My suggestion for a way to handle this without being too intrusive is to implement a mechanism to contest consumable purchases some time after they have been made. This idea would *only* apply to consumable purchases (typically these are things like buying coins or one-time effects that cannot be restored later or shared with other devices) and it would be handled on a per-app basis. This is by no means a perfect plan and there’s plenty of room for tweaks, but I believe that an approach like this would be a fair place to start.

The moment a user completes an initial purchase of a consumable item in an app, an internal timer is started on their device associated with the app. Nothing unusual happens from the point of view of the user as things proceed like normal and they can continue to use the app and the items they purchased and purchase additional consumables in that app - however once the timer is started, all of their purchases remain in an unresolved state until the end of the next phase. This means that the app considers the purchases as having been completed immediately as usual so the user can keep using the app as they intended, but for billing purposes, Apple does not yet consider them complete. This effectively means the user got what they purchased in the app, but the developer has not yet been paid for it. (Note, again, this *only* applies to consumables!)

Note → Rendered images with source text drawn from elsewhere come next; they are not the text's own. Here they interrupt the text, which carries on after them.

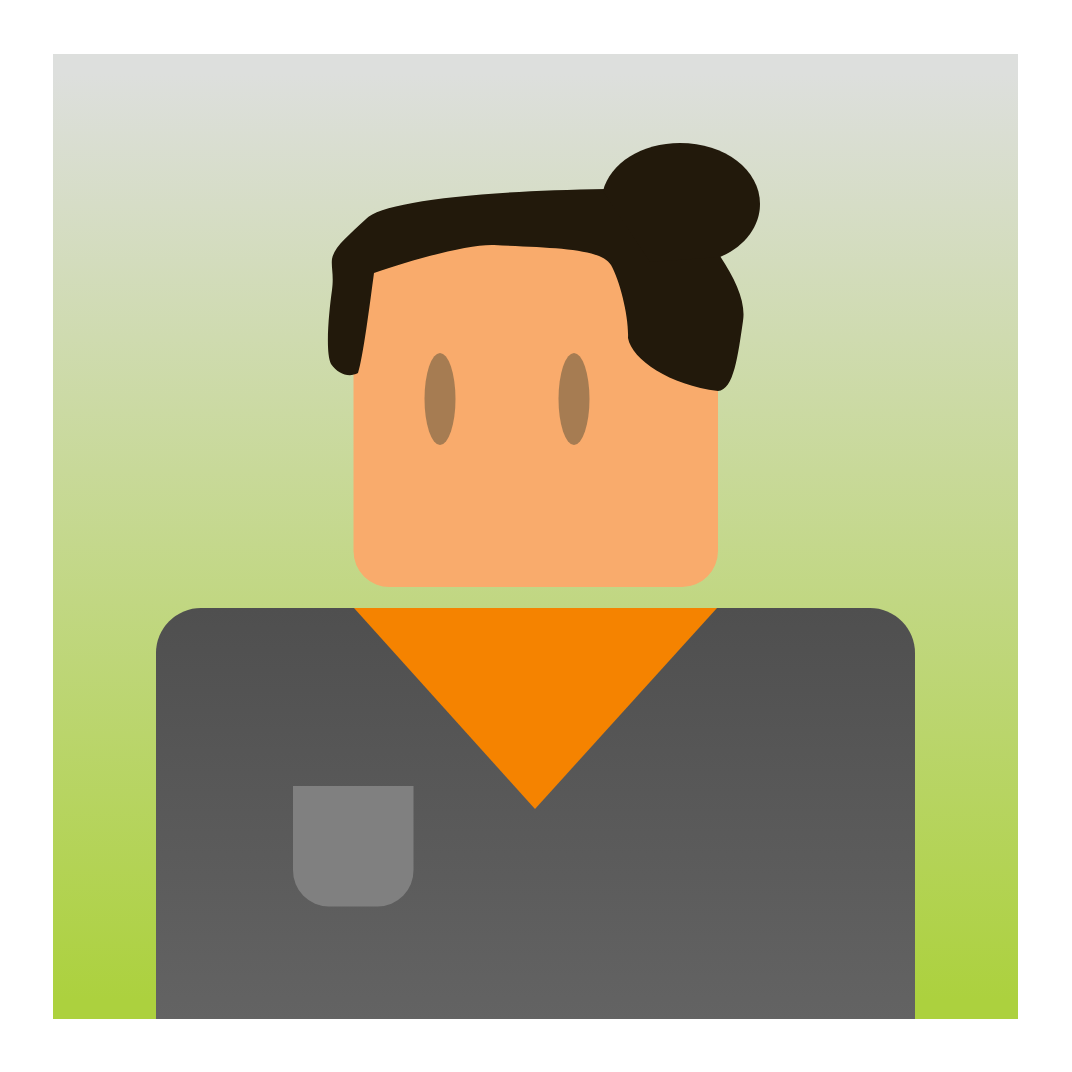
<!DOCTYPE html>
<html lang="en">
<head>
<meta charset="utf-8">
<title>Avatar with hair bun</title>
<style>
:root {
  --page: #ffffff;
  --sky: #dddfdd;
  --grass: #acd13e;
  --skin: #f9ab6c;
  --eye: #a67c52;
  --hair: #22190b;
  --sweater-top: #4f4f4f;
  --sweater-bottom: #636363;
  --shirt: #f58300;
  --pocket: #808080;
}
html, body { margin: 0; background: var(--page); overflow: hidden; }
.avatar { display: block; width: 1072px; height: 1072px; }
.sky-stop { stop-color: var(--sky); }
.grass-stop { stop-color: var(--grass); }
.sweater-top-stop { stop-color: var(--sweater-top); }
.sweater-bottom-stop { stop-color: var(--sweater-bottom); }
.backdrop { fill: url(#backdrop-fill); }
.sweater { fill: url(#sweater-fill); }
.shirt { fill: var(--shirt); }
.pocket { fill: var(--pocket); }
.face { fill: var(--skin); }
.eyes { fill: var(--eye); }
.hair { fill: var(--hair); }
</style>
</head>
<body>
<svg class="avatar" viewBox="0 0 1072 1072" role="img" aria-label="Flat avatar of a person with dark hair in a bun and a grey sweater">
  <defs>
    <linearGradient id="backdrop-fill" x1="0" y1="0" x2="0" y2="1">
      <stop class="sky-stop" offset="0.02"/>
      <stop class="grass-stop" offset="0.98"/>
    </linearGradient>
    <linearGradient id="sweater-fill" x1="0" y1="0" x2="0" y2="1">
      <stop class="sweater-top-stop" offset="0"/>
      <stop class="sweater-bottom-stop" offset="1"/>
    </linearGradient>
  </defs>

  <rect class="backdrop" x="53" y="54" width="965" height="965"/>

  <g id="body">
    <path class="sweater" d="M156 1019V653A45 45 0 0 1 201 608H870A45 45 0 0 1 915 653V1019Z"/>
    <polygon class="shirt" points="354,608 717,608 535,809"/>
    <path class="pocket" d="M293 786H413.500V870A36 36 0 0 1 377.500 906.500H329A36 36 0 0 1 293 870Z"/>
  </g>

  <g id="head">
    <path class="face" d="M353.500 240H718V551A36 36 0 0 1 682 587H390A36 36 0 0 1 353.500 551Z"/>
    <g class="eyes">
      <ellipse cx="440" cy="399" rx="15.500" ry="46"/>
      <ellipse cx="574" cy="399" rx="15.500" ry="46"/>
    </g>
    <g class="hair">
      <path d="M358 373C349 378 338 374 331 364C325 352 329 311 332 290C334 275 331 267 332 259C334 247 348 236 366 219C382 202 475 191 606 189L720 256C736 280 746 303 743 321C738 355 734 390 718 391C670 385 632 360 628 338C629 317 620 281 611 265C600 248 554 248 494 245C470 244 414 259 374 273C370 303 363 358 358 373Z"/>
      <path d="M603 191C610 163 642 143 680 143C725 143 760 170 760 204C760 227 744 247 720 257L650 262Z"/>
    </g>
  </g>
</svg>
</body>
</html>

Eventually the internal timer will expire (perhaps after 18 hours). A new timer is now started which tracks the time remaining until those purchases are considered “final.” This second phase is the “reconciliation” phase and also has an 18 hour duration. While in the reconciliation phase, those past purchases may be now contested by the user.

If the user opens the app during the reconciliation phase, they are shown a store prompt which contains the sum total dollar amount of all consumable in-app purchases made since that initial purchase about 18 hours ago. They are then asked to confirm that they intended to spend that total amount. If the user confirms, the entire batch of consumable purchases are considered “final” and are now counted such that payment will be made to the developer and the user will be billed as normal. If the purchases are rejected, the developer is not paid and the user is not billed for them. To protect the developer from abuse, however, in the event of a rejection, in-app purchases will be disabled for the app for this user for some amount of time afterward that increases each time the user attempts to refuse payment. Eventually a threshold might be reached where a given user is out-right banned from all in-app purchases for that app pending intervention by Apple (perhaps a call to support requiring some soul searching on the part of the user could re-enable them).

If the user deletes the app while in the reconciliation phase, this is considered an implicit rejection. The user is not billed, the developer is not paid, in-app purchases are disabled for the user for the same time period as if they had tapped the reject button on the prompt to prevent uninstall-reinstall from cheating the developer.

If the user does not open the app again before the reconciliation phase expires, then the purchases are considered final, the developer gets paid, and the user gets billed as usual.

After the reconciliation phase is completed, any purchases of consumable products in the app simply starts the whole process over again.

Apple could also track apps and/or developers that have high rates of purchase rejections relative to approved purchases and take further action based on that. They could even expose a rating in the App Store for each app based on this and other metrics to better inform users of what they might be getting into.

The intent here is to provide a way for users to protect themselves while also putting some pressure on developers who are prone to abusing users with additive personalities without having to set specific limits or significantly altering the experience for those who willingly spend a lot of money on consumable items.